A primary benefit of the virtual law team in mass tort litigation is creative collaboration. A "company case" approach is essential to breaking down the silos between team members, say attorneys at FaegreBD and Reed Smith.
Three years after the U.S. Supreme Court's landmark consumer privacy decision in Spokeo v. Robins, Mary-Christine Sungaila and Marco Pulido at Haynes and Boone examine how courts have applied the opinion, the role of congressional findings in Article III standing cases, and a developing litigation trend.
The recent Maine Supreme Court decision Ross v. Acadian Seaplants serves as an example of looking to property law and land stewardship to counteract the "tragedy of the commons" that can arise when environmental resources — in this case, a type of seaweed — are publicly owned but not adequately regulated, says Gordon Smith of Verrill Dana.
This week, the U.S. Supreme Court held in Return Mail v. U.S. Postal Service that the federal government is not capable of petitioning for post-issuance review of a patent under the America Invents Act, but the practical reach of the ruling may be limited, say Scott Felder and Alexander Owczarczak of Wiley Rein.
When I was growing up, my mother was always the more mild-mannered parent. But during a trans-Atlantic phone call in 1991, when I told her I wanted to go to culinary school instead of law school, she started yelling — at a volume I had never heard from her, says Jason Brookner of Gray Reed.
Last week, in Taggart v. Lorenzen, the U.S. Supreme Court adopted a new, objective standard for when creditors attempting to collect a debt in violation of a discharge injunction may be sanctioned. However, the new standard likely will not have a large impact until a consensus emerges as to its application, says Tamar Dolcourt of Foley & Lardner.
There are a few practical, proactive steps law firms can take to create a mentoring program that pays dividends — instead of creating a mediocre program that both parties see as an obligation, says Kate Sheikh of Major Lindsey & Africa.

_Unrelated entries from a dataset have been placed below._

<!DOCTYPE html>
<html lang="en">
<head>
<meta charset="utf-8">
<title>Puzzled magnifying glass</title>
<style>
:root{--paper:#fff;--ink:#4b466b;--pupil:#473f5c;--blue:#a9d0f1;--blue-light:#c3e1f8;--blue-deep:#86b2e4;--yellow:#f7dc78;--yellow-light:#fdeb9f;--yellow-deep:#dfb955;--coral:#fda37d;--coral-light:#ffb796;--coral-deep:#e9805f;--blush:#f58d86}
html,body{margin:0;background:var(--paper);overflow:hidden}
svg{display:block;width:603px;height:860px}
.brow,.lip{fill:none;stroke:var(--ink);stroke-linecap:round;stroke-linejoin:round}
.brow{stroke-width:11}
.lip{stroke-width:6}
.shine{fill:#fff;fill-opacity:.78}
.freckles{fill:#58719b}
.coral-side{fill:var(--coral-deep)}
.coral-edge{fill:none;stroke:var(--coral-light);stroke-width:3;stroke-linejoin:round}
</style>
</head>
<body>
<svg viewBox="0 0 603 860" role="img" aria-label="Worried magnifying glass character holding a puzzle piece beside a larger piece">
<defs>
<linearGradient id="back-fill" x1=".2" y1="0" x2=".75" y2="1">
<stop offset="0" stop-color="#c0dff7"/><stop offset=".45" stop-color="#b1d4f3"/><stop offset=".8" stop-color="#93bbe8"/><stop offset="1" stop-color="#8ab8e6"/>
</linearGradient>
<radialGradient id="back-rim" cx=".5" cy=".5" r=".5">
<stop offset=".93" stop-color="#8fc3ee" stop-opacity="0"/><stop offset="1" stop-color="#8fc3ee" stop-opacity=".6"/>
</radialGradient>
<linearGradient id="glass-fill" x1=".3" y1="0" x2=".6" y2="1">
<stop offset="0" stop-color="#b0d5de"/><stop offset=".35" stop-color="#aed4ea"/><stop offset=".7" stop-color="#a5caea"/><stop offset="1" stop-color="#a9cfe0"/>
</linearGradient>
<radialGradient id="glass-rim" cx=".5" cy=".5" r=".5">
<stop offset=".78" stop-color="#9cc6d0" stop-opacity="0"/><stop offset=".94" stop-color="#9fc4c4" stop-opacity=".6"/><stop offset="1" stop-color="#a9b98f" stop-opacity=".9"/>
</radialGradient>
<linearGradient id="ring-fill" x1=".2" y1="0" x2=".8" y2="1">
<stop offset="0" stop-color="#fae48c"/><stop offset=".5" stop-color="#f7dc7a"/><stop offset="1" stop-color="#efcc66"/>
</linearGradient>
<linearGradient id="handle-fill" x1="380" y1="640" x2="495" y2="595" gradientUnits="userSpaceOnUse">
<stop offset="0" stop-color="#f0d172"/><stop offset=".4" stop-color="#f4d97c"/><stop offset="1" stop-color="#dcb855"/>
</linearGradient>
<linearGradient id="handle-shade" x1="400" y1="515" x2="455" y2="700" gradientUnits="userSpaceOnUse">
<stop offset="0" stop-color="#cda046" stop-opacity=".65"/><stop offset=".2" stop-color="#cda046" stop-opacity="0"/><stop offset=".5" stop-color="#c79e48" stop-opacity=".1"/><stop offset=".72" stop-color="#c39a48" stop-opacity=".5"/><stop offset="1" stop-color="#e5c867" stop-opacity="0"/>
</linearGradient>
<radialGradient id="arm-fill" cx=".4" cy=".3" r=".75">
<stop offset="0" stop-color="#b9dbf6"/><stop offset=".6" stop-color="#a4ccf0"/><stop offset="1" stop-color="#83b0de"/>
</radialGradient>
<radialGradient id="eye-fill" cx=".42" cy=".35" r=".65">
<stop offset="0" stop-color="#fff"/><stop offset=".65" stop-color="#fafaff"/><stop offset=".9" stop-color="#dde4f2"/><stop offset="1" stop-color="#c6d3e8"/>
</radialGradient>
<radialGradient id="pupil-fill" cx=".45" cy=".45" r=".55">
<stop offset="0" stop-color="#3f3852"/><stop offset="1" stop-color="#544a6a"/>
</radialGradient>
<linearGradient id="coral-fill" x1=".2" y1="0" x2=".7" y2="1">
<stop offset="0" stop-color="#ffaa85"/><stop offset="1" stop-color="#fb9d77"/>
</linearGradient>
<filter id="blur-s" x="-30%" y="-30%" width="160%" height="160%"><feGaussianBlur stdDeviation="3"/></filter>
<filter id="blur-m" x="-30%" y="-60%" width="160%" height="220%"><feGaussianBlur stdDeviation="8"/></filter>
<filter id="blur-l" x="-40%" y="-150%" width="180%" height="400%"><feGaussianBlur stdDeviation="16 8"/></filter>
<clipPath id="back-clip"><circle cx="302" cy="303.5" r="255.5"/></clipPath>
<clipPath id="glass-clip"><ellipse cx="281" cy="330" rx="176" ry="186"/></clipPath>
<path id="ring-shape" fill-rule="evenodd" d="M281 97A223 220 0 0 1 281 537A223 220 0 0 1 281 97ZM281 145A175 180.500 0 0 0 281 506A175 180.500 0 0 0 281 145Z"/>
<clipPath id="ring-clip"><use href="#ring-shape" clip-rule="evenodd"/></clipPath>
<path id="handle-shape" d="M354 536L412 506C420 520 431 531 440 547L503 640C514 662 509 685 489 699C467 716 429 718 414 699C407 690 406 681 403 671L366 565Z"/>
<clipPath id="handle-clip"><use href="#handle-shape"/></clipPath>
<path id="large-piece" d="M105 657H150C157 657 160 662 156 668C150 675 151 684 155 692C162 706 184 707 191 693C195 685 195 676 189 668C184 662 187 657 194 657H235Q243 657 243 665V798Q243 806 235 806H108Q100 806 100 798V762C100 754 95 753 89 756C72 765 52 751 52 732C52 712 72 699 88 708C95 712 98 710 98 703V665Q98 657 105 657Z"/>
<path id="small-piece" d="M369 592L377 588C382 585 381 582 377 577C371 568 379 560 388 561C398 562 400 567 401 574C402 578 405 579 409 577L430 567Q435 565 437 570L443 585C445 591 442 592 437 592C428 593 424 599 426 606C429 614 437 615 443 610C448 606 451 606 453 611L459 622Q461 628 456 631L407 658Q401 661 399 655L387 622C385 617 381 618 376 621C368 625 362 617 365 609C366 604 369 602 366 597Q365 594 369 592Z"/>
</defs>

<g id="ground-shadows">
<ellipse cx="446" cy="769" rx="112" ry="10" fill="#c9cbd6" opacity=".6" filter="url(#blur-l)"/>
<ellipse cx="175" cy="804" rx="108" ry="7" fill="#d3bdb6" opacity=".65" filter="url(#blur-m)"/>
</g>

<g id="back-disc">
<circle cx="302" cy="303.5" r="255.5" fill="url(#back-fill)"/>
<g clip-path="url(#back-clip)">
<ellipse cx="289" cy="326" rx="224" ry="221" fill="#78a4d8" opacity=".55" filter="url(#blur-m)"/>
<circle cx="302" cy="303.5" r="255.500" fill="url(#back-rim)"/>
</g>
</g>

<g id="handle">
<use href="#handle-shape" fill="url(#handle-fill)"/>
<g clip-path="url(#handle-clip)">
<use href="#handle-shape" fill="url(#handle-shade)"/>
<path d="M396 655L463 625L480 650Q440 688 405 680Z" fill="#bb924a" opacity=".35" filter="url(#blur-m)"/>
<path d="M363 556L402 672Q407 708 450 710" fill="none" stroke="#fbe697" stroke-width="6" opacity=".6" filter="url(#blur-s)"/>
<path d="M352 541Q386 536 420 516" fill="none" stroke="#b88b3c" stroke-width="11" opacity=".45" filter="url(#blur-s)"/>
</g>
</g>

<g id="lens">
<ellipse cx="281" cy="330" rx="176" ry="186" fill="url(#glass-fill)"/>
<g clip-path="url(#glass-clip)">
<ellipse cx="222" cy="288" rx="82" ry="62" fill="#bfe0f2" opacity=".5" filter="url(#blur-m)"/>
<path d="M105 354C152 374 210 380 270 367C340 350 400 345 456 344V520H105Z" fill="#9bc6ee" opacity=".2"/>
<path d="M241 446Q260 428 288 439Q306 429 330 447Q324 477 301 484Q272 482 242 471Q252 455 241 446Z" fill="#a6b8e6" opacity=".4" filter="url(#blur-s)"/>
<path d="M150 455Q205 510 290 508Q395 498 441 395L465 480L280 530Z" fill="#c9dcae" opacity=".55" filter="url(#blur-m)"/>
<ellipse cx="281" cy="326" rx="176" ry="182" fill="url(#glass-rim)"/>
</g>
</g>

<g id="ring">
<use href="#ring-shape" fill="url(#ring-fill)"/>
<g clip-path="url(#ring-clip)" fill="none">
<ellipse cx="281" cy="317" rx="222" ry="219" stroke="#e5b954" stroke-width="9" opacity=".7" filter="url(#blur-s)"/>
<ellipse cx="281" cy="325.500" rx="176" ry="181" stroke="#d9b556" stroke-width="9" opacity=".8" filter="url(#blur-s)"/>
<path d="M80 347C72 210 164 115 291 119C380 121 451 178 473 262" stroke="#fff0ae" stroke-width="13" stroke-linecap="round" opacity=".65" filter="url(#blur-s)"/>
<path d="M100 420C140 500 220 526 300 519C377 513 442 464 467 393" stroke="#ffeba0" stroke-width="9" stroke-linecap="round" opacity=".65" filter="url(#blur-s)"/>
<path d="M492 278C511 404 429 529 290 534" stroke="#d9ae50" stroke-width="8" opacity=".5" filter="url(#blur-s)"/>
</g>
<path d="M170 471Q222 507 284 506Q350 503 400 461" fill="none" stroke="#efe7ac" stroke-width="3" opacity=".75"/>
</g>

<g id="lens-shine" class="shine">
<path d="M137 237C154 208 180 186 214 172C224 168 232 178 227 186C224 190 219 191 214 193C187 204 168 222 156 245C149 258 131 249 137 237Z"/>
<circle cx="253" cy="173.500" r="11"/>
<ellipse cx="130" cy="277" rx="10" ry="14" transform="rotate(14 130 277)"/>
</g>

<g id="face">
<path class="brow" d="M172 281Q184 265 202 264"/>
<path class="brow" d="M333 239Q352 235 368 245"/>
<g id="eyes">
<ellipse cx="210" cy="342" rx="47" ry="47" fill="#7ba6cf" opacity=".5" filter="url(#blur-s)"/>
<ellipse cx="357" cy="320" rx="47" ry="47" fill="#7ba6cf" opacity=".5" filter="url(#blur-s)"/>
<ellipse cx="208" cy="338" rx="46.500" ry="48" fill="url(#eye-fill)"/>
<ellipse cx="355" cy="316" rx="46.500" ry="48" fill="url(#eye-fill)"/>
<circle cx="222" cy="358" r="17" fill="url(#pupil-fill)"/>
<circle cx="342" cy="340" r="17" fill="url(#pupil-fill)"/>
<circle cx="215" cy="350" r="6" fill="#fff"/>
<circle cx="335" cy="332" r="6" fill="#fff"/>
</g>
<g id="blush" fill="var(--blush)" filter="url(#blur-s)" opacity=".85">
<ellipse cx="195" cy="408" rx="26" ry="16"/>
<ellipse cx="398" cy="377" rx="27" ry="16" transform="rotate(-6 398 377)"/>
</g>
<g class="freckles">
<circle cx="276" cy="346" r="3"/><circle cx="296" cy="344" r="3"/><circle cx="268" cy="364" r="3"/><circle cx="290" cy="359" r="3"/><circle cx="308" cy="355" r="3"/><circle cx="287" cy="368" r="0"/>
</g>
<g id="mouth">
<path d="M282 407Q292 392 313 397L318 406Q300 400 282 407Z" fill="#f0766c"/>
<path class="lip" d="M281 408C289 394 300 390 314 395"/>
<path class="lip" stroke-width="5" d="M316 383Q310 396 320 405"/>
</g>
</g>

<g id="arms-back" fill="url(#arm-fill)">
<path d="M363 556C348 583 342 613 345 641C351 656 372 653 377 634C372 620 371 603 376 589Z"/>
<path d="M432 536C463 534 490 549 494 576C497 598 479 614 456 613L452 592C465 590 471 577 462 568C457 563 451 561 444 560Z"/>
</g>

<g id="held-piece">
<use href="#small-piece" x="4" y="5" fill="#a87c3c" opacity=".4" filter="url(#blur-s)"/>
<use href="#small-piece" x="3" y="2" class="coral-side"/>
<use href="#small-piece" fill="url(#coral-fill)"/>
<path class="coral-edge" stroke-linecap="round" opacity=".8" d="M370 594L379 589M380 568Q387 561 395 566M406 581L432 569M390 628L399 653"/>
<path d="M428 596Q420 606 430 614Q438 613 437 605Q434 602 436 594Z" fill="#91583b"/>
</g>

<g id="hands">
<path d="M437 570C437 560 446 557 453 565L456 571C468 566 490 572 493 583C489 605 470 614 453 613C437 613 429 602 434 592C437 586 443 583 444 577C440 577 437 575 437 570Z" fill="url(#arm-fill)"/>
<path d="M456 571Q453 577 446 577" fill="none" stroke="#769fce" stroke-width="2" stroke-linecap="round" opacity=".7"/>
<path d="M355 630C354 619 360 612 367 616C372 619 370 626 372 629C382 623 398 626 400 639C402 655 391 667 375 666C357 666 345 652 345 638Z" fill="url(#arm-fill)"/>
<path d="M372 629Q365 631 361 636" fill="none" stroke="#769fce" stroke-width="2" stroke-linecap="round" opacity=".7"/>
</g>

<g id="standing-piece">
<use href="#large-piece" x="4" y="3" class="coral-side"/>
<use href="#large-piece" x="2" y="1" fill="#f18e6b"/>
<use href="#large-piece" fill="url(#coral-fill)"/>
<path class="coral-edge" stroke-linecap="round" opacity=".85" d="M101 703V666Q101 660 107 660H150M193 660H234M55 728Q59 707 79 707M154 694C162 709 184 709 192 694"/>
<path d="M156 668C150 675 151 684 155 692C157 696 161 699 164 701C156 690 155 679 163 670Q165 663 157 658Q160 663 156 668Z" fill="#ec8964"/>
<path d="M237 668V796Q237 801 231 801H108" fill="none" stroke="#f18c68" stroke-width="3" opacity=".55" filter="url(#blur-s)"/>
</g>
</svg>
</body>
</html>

The Bankruptcy Code allows a discharge of student debt for "undue hardship," but fails to define the term or give further guidance. In that silence, bankruptcy courts are now speaking, with a majority of circuit courts adopting a three-factor test, cited in practically every reported decision on the topic, says Steven Werth of SulmeyerKupetz.
The U.S. Supreme Court's Title VII charge-filing decision in Fort Bend County v. Davis places the burden on employers to keep a watchful eye on complaints and promptly raise defenses that may rid them of an employment discrimination claim on procedural grounds, says Arlene Switzer Steinfield of Dykema.